November 17, 2005
Liz ... digital classroom
Sorry for not getting up sooner … E.P. Thompson was consuming my brain all week.
The Internet has already allowed both teachers and students access to sources they would have been unable to peruse in the pre-digital age. I did not use the Internet until my freshman year in college, and I could not imagine doing research without it, as it would take hours, days, months, perhaps even years to find the resources I can find within a minutes with Google, Dogpile, or any number of avenues (I find what the Canadian government has done especially useful … check it out! http://collections.ic.gc.ca/E/view.html).
• Expand the classroom

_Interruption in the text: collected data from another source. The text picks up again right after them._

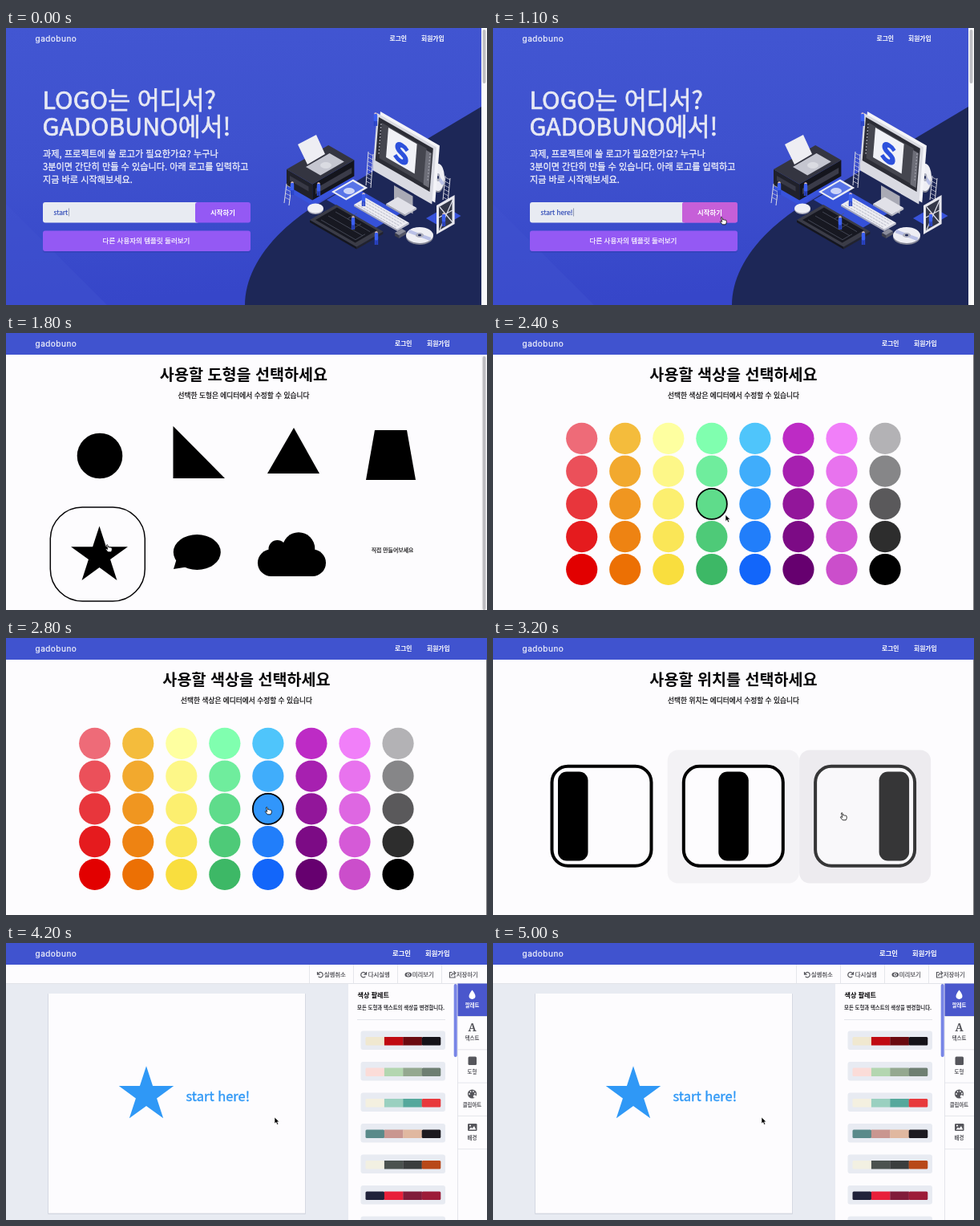
Write an HTML page that moves like this. It is 600 px wide and 345 px high and loops after 5.1 s.

```html
<!DOCTYPE html>
<html lang="ko">
<head>
<meta charset="utf-8">
<title>Logo maker walkthrough</title>
<style>
html, body { margin: 0; width: 100%; height: 100%; overflow: hidden; background: #fdfcfe; }
svg { display: block; width: 600px; height: 345px; font-family: "Noto Sans CJK KR", "Noto Sans CJK", "Noto Sans", sans-serif; }
text { white-space: pre; }
</style>
</head>
<body>
<svg id="stage" viewBox="0 0 600 345" xmlns="http://www.w3.org/2000/svg"></svg>
<script>
const LOOP = 5100, STEP = 100;
const BLUE = '#4053cf', PAPER = '#fdfcfe', MIST = '#e8ebf2', INK = '#060507', GREY = '#56565c', RULE = '#dfe0e6';
const stage = document.getElementById('stage');

const repeat = (n, draw) => Array.from({ length: n }, (_, i) => draw(i)).join('');
// Medium weight is drawn as regular with a thin outline.
const text = (x, y, size, str, fill = INK, weight = 500, anchor = 'start', extra = '') =>
  `<text x="${x}" y="${y}" font-size="${size}" fill="${fill}" font-weight="${weight > 500 ? 700 : 400}" text-anchor="${anchor}"
    ${weight === 500 ? `stroke="${fill}" stroke-width="${size * 0.024}"` : ''} ${extra}>${str}</text>`;
const rect = (x, y, w, h, fill, rx = 0, extra = '') =>
  `<rect x="${x}" y="${y}" width="${w}" height="${h}" rx="${rx}" fill="${fill}" ${extra}/>`;
const poly = (points, fill) => `<polygon points="${points}" fill="${fill}"/>`;
const disc = (x, y, rx, fill, ry = rx, extra = '') =>
  `<ellipse cx="${x}" cy="${y}" rx="${rx}" ry="${ry}" fill="${fill}" ${extra}/>`;
const line = (d, stroke, width = 1, extra = '') =>
  `<path d="${d}" fill="none" stroke="${stroke}" stroke-width="${width}" ${extra}/>`;
const scene = (id, content) => `<g id="${id}" display="none">${content}</g>`;

const star = (cx, cy, r, fill) => poly(Array.from({ length: 10 }, (_, i) => {
  const a = i * Math.PI / 5, q = i % 2 ? r * 0.382 : r;
  return [cx + q * Math.sin(a), cy - q * Math.cos(a)];
}).join(' '), fill);

const brand = text(36.5, 17, 10, 'gadobuno', '#eef0fb', 500, 'start', 'font-family="Inter, sans-serif" letter-spacing=".5"');
const nav = (x1, x2, size = 7.8) =>
  brand + text(x1, 16.3, size, '로그인', '#fff', 700) + text(x2, 16.3, size, '회원가입', '#fff', 700);
const page = (noun, particles, cx) => rect(0, 0, 600, 345, PAPER) + rect(0, 0, 600, 27, BLUE) + nav(485, 525) +
  text(cx, 59.3, 19.6, `사용할 ${noun + particles[0]} 선택하세요`, INK, 700, 'middle') +
  text(cx, 81, 8.7, `선택한 ${noun + particles[1]} 에디터에서 수정할 수 있습니다`, INK, 500, 'middle');
const edge = rect(599, 27, 1, 318, '#77757a');

// Isometric drawing: u runs right and down, v runs right and up.
const iso = (x, y, u, v) => [x + 0.87 * (u + v), y + 0.5 * (u - v)];
const floor = (x, y, u, v, fill) =>
  poly([iso(x, y, 0, 0), iso(x, y, u, 0), iso(x, y, u, v), iso(x, y, 0, v)].join(' '), fill);
const wall = (x, y, u, v, h, fill, lean = 0) => {
  const [x2, y2] = iso(x, y, u, v);
  return poly([[x, y], [x2, y2], [x2 - lean * h, y2 + h], [x - lean * h, y + h]].join(' '), fill);
};
const slab = (x, y, u, v, h, top, left, right) =>
  wall(x, y, u, 0, h, left) + wall(...iso(x, y, u, 0), 0, v, h, right) + floor(x, y, u, v, top);
const screen = (x, y, u, h, fill) => wall(x, y, u, 0, h, fill, 0.08);
const ladder = (x, y, h) => line(`M${x} ${y}l-3 ${h}m6 3l3-${h}`, '#dcdce6') +
  repeat(h / 5, i => line(`M${x - i * 15 / h} ${y + 2 + i * 5}l6 3`, '#c9cad6', 0.8));
const person = (x, y) => disc(x, y - 6, 1.8, '#e9c9c4') +
  line(`M${x} ${y - 4}v6`, '#3b5ff0', 4.5, 'stroke-linecap="round"') +
  line(`M${x - 1.2} ${y + 3}v6m2.4 0v-6`, '#2a45c8', 2);
const cd = (x, y, rx, ry) => disc(x, y + 2, rx, '#858796', ry) + disc(x, y, rx, '#eeeef4', ry) +
  line(`M${x - rx * 0.8} ${y - ry * 0.5}L${x + rx * 0.8} ${y + ry * 0.5}`, '#b9c0e6', 4) +
  disc(x, y, rx * 0.3, '#aeb0be', ry * 0.3) + disc(x, y, rx * 0.12, '#1d2757', ry * 0.12);

const platforms = floor(346, 200, 42, 62, '#3853dc') + floor(400, 214, 70, 36, '#3551d8') + floor(524, 237, 22, 28, '#3853dc');
const printer = slab(350, 176, 37, 60, 20, '#343541', '#20212b', '#14151d') +
  floor(374, 173, 21, 34, '#c5c6d0') + disc(399, 171, 7, '#dadbe2', 4) +
  wall(386, 200, 0, 52, 7, '#3a3b48') + wall(354, 184, 27, 0, 6, '#383946') +
  poly('364,145 387,133 398,157 376,170', '#eeeef3') +
  floor(406, 204, 21, 31, '#ecedf4') + floor(410, 204, 16, 26, '#5874e8') + disc(428, 203, 7, '#cdd5f8', 4);
const monitor = cd(539, 186, 8, 17) + ladder(548, 184, 30) +
  wall(484, 196, 27, 0, 22, '#a9aab5') + slab(474, 219, 27, 17, 2, '#e1e1e8', '#a5a6b1', '#c0c1ca') +
  screen(467, 104, 85, 71, '#f4f4f8') + screen(463, 106, 85, 71, '#d9dae2') +
  screen(465, 111, 78, 54, '#2c2d36') + screen(469, 118, 64, 44, '#45464f') +
  screen(477, 124, 41, 37, '#f1f2f7') + screen(524, 152, 8, 43, '#6d6e78') +
  line('M468 119l-3 38M529 156l-3 34', '#9a9ba5', 1.4, 'stroke-dasharray="2 2"') +
  `<g transform="matrix(.95 .52 -.08 1 484 163)">${text(-1, 0, 31, 'S', '#2d51dc', 700, 'start', 'stroke="#2d51dc" stroke-width="2"')}</g>`;
const desk = slab(434, 220, 62, 17, 2, '#ececf2', '#a8a9b8', '#c4c5d0') +
  repeat(4, i => line(`M${439 + i * 3.5} ${220.5 - i * 2}l48 27.6`, '#b8bac8', 1, 'stroke-dasharray="3 1"')) +
  slab(379, 239, 67, 38, 3, '#3b3c47', '#15161e', '#22232d') + floor(386, 239, 57, 31, '#171821') +
  repeat(3, i => line(`M${393 + i * 9} ${239 - i * 5}l43 24.7m-${i * 14} -${i * 8}l12-7`, '#555969', 0.7)) +
  disc(386, 226, 10, '#a8a9b8', 6) + disc(386, 224.5, 10, '#f0f0f5', 6) + cd(516, 258, 17, 10) +
  slab(485, 255, 6, 10, 4, '#8b8d9b', '#3a3c4b', '#555766') +
  wall(537, 221, 0, 26, 36, '#e7e7ee') + wall(540, 223, 0, 19, 29, '#333748') +
  line('M541 223l16 19m0-27l-16 36m-1-15l17-9', '#dfe0ea', 1.2);
const workers = [[461, 113], [357, 199], [390, 200], [446, 213], [433, 242], [462, 261], [546, 238]];
const workshop = platforms + printer + monitor + desk + ladder(452, 154, 42) + ladder(350, 194, 24) +
  workers.map(p => person(...p)).join('');

const hero = scene('hero',
  rect(0, 0, 593, 345, 'url(#sky)') + poly('0,219 126,345 0,345', 'rgba(64,83,207,.5)') +
  `<path d="M298 345C298 305 325 262 378 226L593 98V345Z" fill="#1d2757"/>` + workshop +
  rect(593, 0, 7, 345, '#fafafb') + rect(594.5, 2, 4, 67, '#bfbfc3', 2) + nav(478.5, 518) +
  ['LOGO는 어디서?', 'GADOBUNO에서!'].map((s, i) => text(45.5, 101 + i * 33, 30.4, s, '#e7e9f4')).join('') +
  ['과제, 프로젝트에 쓸 로고가 필요한가요? 누구나', '3분이면 간단히 만들 수 있습니다. 아래 로고를 입력하고', '지금 바로 시작해보세요.']
    .map((s, i) => text(46, 161.3 + i * 15.8, 11.15, s, '#f0f1fa')).join('') +
  rect(46, 217, 195, 25.5, MIST, 3) + rect(236, 217, 69, 25.5, '#9459f4', 3) + rect(236, 217, 69, 25.5, '#c65fd8', 3, 'id="warm"') +
  text(270.5, 232.7, 8.4, '시작하기', '#fff', 700, 'middle') +
  rect(46, 254, 259, 26, '#2c3aa6', 3, 'opacity=".35"') + rect(46, 252.5, 259, 25.5, '#9459f4', 3) +
  text(175, 268, 8.5, '다른 사용자의 템플릿 둘러보기', '#fff', 500, 'middle') +
  text(59.5, 232.5, 8.3, '', '#2c47b5', 500, 'start', 'id="typed"') + rect(0, 224.5, 0.7, 10, '#6a7390', 0, 'id="caret"'));

// Shape chooser
const cell = { x: 116, y: 153, w: 121.5, h: 122.5 };
const shapes = scene('shapes',
  page('도형', '을은', 296.5) + rect(593, 27, 7, 318, '#f7f6f8') + rect(594.5, 29, 4, 316, '#bdbcc0', 2) +
  rect(0, 0, 118, 117, PAPER, 40, `id="shapeRing" stroke="${INK}" stroke-width="1.5"`) +
  disc(117, 153, 28.3, '#000') + poly('208.5,116 208.5,181 273,181', '#000') +
  poly('359,118 391,175 326,175', '#000') + poly('460,121 500,121 511,183 449,183', '#000') +
  star(116.5, 277.7, 37.3, '#000') +
  disc(238.3, 273, 29.5, '#000', 22) + poly('213,281 209,294 228,291', '#000') +
  rect(314, 269.5, 85, 33.5, '#000', 16.7) + disc(365, 268.5, 20.3, '#000') + disc(338.5, 269, 11, '#000') +
  rect(338, 268, 35, 14, '#000') + text(482, 273, 6.9, '직접 만들어보세요', INK, 500, 'middle'));

// Colour chooser: each column blends from a light to a deep tone
const tones = ['#ee6b78 #e20000', '#f4bc3c #ec7004', '#feffa0 #f9de3e', '#80ffaf #3db866',
  '#4fc5fb #1266fa', '#bd2bc5 #66006f', '#f17ff9 #cb4ecb', '#b3b2b5 #000000'].map(s => s.split(' '));
const dot = { x: 110.7, y: 131.3, w: 54.05, h: 40.8 };
const colors = scene('colors', page('색상', '을은', 300) + edge +
  tones.map(([light, deep], i) => repeat(5, j =>
    disc(dot.x + i * dot.w, dot.y + j * dot.h, 19.6, `color-mix(in srgb, ${deep} ${j * 25}%, ${light})`))).join('') +
  disc(0, 0, 19, 'none', 19, `id="dotRing" stroke="${INK}" stroke-width="1.8"`));

// Position chooser
const places = scene('places', page('위치', '를는', 300) + edge + repeat(3, i => {
  const x = 53.5 + i * 164.3;
  return rect(x, 139.5, 164, 166, '#e3e2e6', 13, `id="glow${i}"`) +
    `<g id="card${i}">` + rect(x + 20, 159.7, 124, 124, PAPER, 20, 'stroke="#000" stroke-width="4"') +
    rect(x + 27.5 + i * 36, 166.5, 37.5, 111, '#000', 11) + '</g>';
}));

// Editor
const swatches = ['#f0e8d0 #c00a12 #6a0a10 #141218', '#fbdcd8 #b3d6b0 #94a890 #6e7f72', '#f4f0e0 #9ad0c0 #55a89c #e8393c',
  '#5a8a8a #c99690 #e0b8a0 #1c1a20', '#f2f0e2 #4b524f #3a3d3d #b84818', '#20223a #e8203a #801c3a #9c1c38'].map(s => s.split(' '));
const turn = 'M388.5 36v3.2h3.2M389 38.7a3.2 3.2 0 1 1 .6 3';
const toolIcons = line(turn, GREY, 1.2) + line(turn, GREY, 1.2, 'transform="matrix(-1 0 0 1 838 0)"') +
  disc(501.8, 39.5, 4.3, GREY, 3) + disc(501.8, 39.5, 2, PAPER) + disc(501.8, 39.5, 1, GREY) +
  line('M556.5 36.5h-3v6.5h6.5v-2.5M555.8 41q0-3.5 4-3.5M558.5 35.2l2.3 2.3-2.3 2.3', GREY, 1.2);
const tabIcons = '<path d="M581.5 58.5q8 10 0 11.5q-8-1.5 0-11.5z" fill="#fff"/>' +
  text(581.5, 110, 13.5, 'A', GREY, 700, 'middle', 'font-family="Noto Serif, serif"') + rect(576.5, 141.5, 10.5, 10.5, GREY, 1.5) +
  disc(581.5, 188, 5.6, GREY) + disc(584.5, 191, 1.8, PAPER) +
  repeat(4, i => disc(581.5 - 3.5 * Math.cos(i), 188 - 3.5 * Math.sin(i), 0.9, PAPER)) +
  rect(576, 225, 11.5, 9, GREY, 1.3) + poly('577.5,232.5 580,229.5 581.5,231 584,228 586.3,232.5', PAPER) + disc(579, 227.5, 1, PAPER);
const editor = scene('editor',
  rect(0, 0, 600, 345, MIST) + rect(0, 0, 600, 27, BLUE) + nav(482, 523, 8.3) + rect(0, 27, 600, 23.5, PAPER) +
  line('M0 50.5H600', RULE, 0.8) + toolIcons +
  ['실행취소', '다시실행', '미리보기', '저장하기'].map((s, i) =>
    line(`M${378.5 + i * 55} 27v23`, RULE, 0.8) + text(396.7 + i * 55, 42, 7.4, s, '#44444a')).join('') +
  rect(52, 63, 322, 275, '#d5d8e2', 1) + rect(53, 63, 320, 273.5, PAPER) +
  star(175, 189.2, 36, '#2f98f6') + text(224.5, 196.5, 16.5, 'start here!', '#2f98f6') +
  rect(427, 51, 136.5, 294, PAPER) + text(438.5, 68, 8.1, '색상 팔레트', INK, 700) +
  text(438, 83, 6.4, '모든 도형과 텍스트의 색상을 변경합니다.', '#29292e', 700) + line('M438 95.5H548', RULE, 0.8) +
  repeat(7, i => {
    const y = 109.5 + i * 38.5;
    return rect(442.5, y, 105.5, 23.5, MIST, 3) +
      swatches[i % 6].map((c, k) => rect(448.5 + k * 23.4, y + 7.5, 23.6, 10.5, c, k % 3 ? 0 : 1.5)).join('');
  }) +
  rect(558.7, 51, 4, 91, '#7885e6', 2) + rect(563.5, 51, 36.5, 294, PAPER) + line('M563.5 51V345', RULE, 0.8) +
  rect(563.5, 50.5, 36.5, 40.5, '#4a57cc') + tabIcons +
  ['팔레트', '텍스트', '도형', '클립아트', '배경'].map((s, i) => line(`M563.5 ${91.5 + i * 41.3}H600`, RULE, 0.8) +
    text(581.5, 80 + i * 41.3, 6.4, s, i ? GREY : '#fff', 700, 'middle')).join(''));

const cursor = `<g id="cursor">
  <path id="arrow" d="M0-3v8l1.9-1.7 1.3 3 1.5-.7-1.3-2.8h2.5z" fill="#000" stroke="#fff" stroke-width=".6"/>
  <path id="hand" d="M-2.5-4q.9-.8 1.5.3l.9 2.7q1-.8 1.5.1q1-.6 1.5.3q1.3-.3 1.3 1.2v2l-1 2.2h-4l-2.7-3.2q-.4-1.4 1.2-.7l1 .5z" fill="#fff" stroke="#000" stroke-width=".8"/></g>`;

stage.innerHTML = `<defs><linearGradient id="sky" x2=".15" y2="1">
  <stop stop-color="#4256d2"/><stop offset=".5" stop-color="#3e51ce"/><stop offset="1" stop-color="#3646c9"/></linearGradient></defs>` +
  hero + shapes + colors + places + editor + cursor;

const el = {};
stage.querySelectorAll('[id]').forEach(n => el[n.id] = n);
const set = (node, attrs) => Object.entries(attrs).forEach(([k, v]) => node.setAttribute(k, v));
const show = (node, on) => node.setAttribute('display', on ? 'inline' : 'none');
const ramp = (t, from, span) => Math.min(1, Math.max(0, (t - from) / span));
const ease = k => k * k * (3 - 2 * k);
const nearest = (grid, x, y) => [grid.x + grid.w * Math.round((x - grid.x) / grid.w), grid.y + grid.h * Math.round((y - grid.y) / grid.h)];

// Arrival time and place of each pointer stop
const TRAVEL = 300;
const stops = [[1000, 287, 240], [1700, 128, 268], [2400, 290, 229.5], [2700, 327, 215], [3200, 437, 222], [3700, 335, 220]];
const pointer = t => stops.reduce(([x, y], [arrive, sx, sy]) => {
  const k = ease(ramp(t, arrive - TRAVEL, TRAVEL));
  return [x + (sx - x) * k, y + (sy - y) * k];
}, [215, 250]);

// Each scene updates itself and tells whether the pointer is over a target.
const update = {
  hero(t) {
    el.typed.textContent = 'start here!'.slice(0, 5 + t / 100);
    el.caret.setAttribute('x', 60.3 + el.typed.getComputedTextLength());
    el.warm.setAttribute('opacity', ramp(t, 900, 200));
    return t >= 1000;
  },
  shapes(t, x, y) {
    const [cx, cy] = nearest(cell, x, y);
    set(el.shapeRing, { x: cx - 60.7, y: cy - 58.5 });
    return true;
  },
  colors(t, x, y) {
    const [cx, cy] = nearest(dot, x, y), gap = Math.hypot(x - cx, y - cy);
    show(el.dotRing, gap < 24 && x > 88);
    set(el.dotRing, { cx, cy });
    return gap < 19.6;
  },
  places(t, x) {
    const right = ramp(t, 3050, 250) - ramp(t, 3550, 250);
    [0, 1 - right, right].forEach((level, i) => {
      el['glow' + i].setAttribute('opacity', level);
      el['card' + i].setAttribute('opacity', i === (x > 382 ? 2 : 1) ? 0.77 : 1);
    });
    return true;
  },
  editor: () => false
};
const starts = { hero: 0, shapes: 1200, colors: 2200, places: 2900, editor: 4200 };

function render(ms) {
  const t = Math.floor((ms % LOOP) / STEP) * STEP;
  const current = Object.keys(starts).filter(id => starts[id] <= t).pop();
  Object.keys(starts).forEach(id => show(el[id], id === current));
  const [x, y] = pointer(t), over = update[current](t, x, y);
  show(el.cursor, t >= 800);
  el.cursor.setAttribute('transform', `translate(${x} ${y})`);
  show(el.hand, over);
  show(el.arrow, !over);
}

const began = performance.now();
function tick() {
  render(performance.now() - began);
  requestAnimationFrame(tick);
}
tick();
</script>
</body>
</html>
```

On Monday, we looked at a site that allowed students to post critiques about books. This activity is an expansion of the classroom—much like our own blog. If students in a GW class—or even a class at a small school in Nebraska—were to join the conversation, the sharing of ideas would be expanded. Sure, we’re all vastly intelligent individuals, but living in the greater D.C. area undoubtedly affects how we think, irrespective of where we grew up. By having a more open classroom (i.e., not confined to a single teacher and 12 students) we are exposed to fresh ideas and perspectives (and vice versa).
• Teachers would be expected to do more
With current high school students growing up in this wired age, I think teachers will increasingly direct their students toward Internet assignments/research. The days in which somber lecturing about history sufficed are long over—it is time that history teachers catch up with the times.
The syllabi finder at the Center for History and the New Media is an intriguing resource. It allows teachers/professors to view what their colleagues are doing and further develop their curriculum.
There’s much that’s been done; however, we still have a way to go…
Posted by ejonese at November 17, 2005 10:41 PM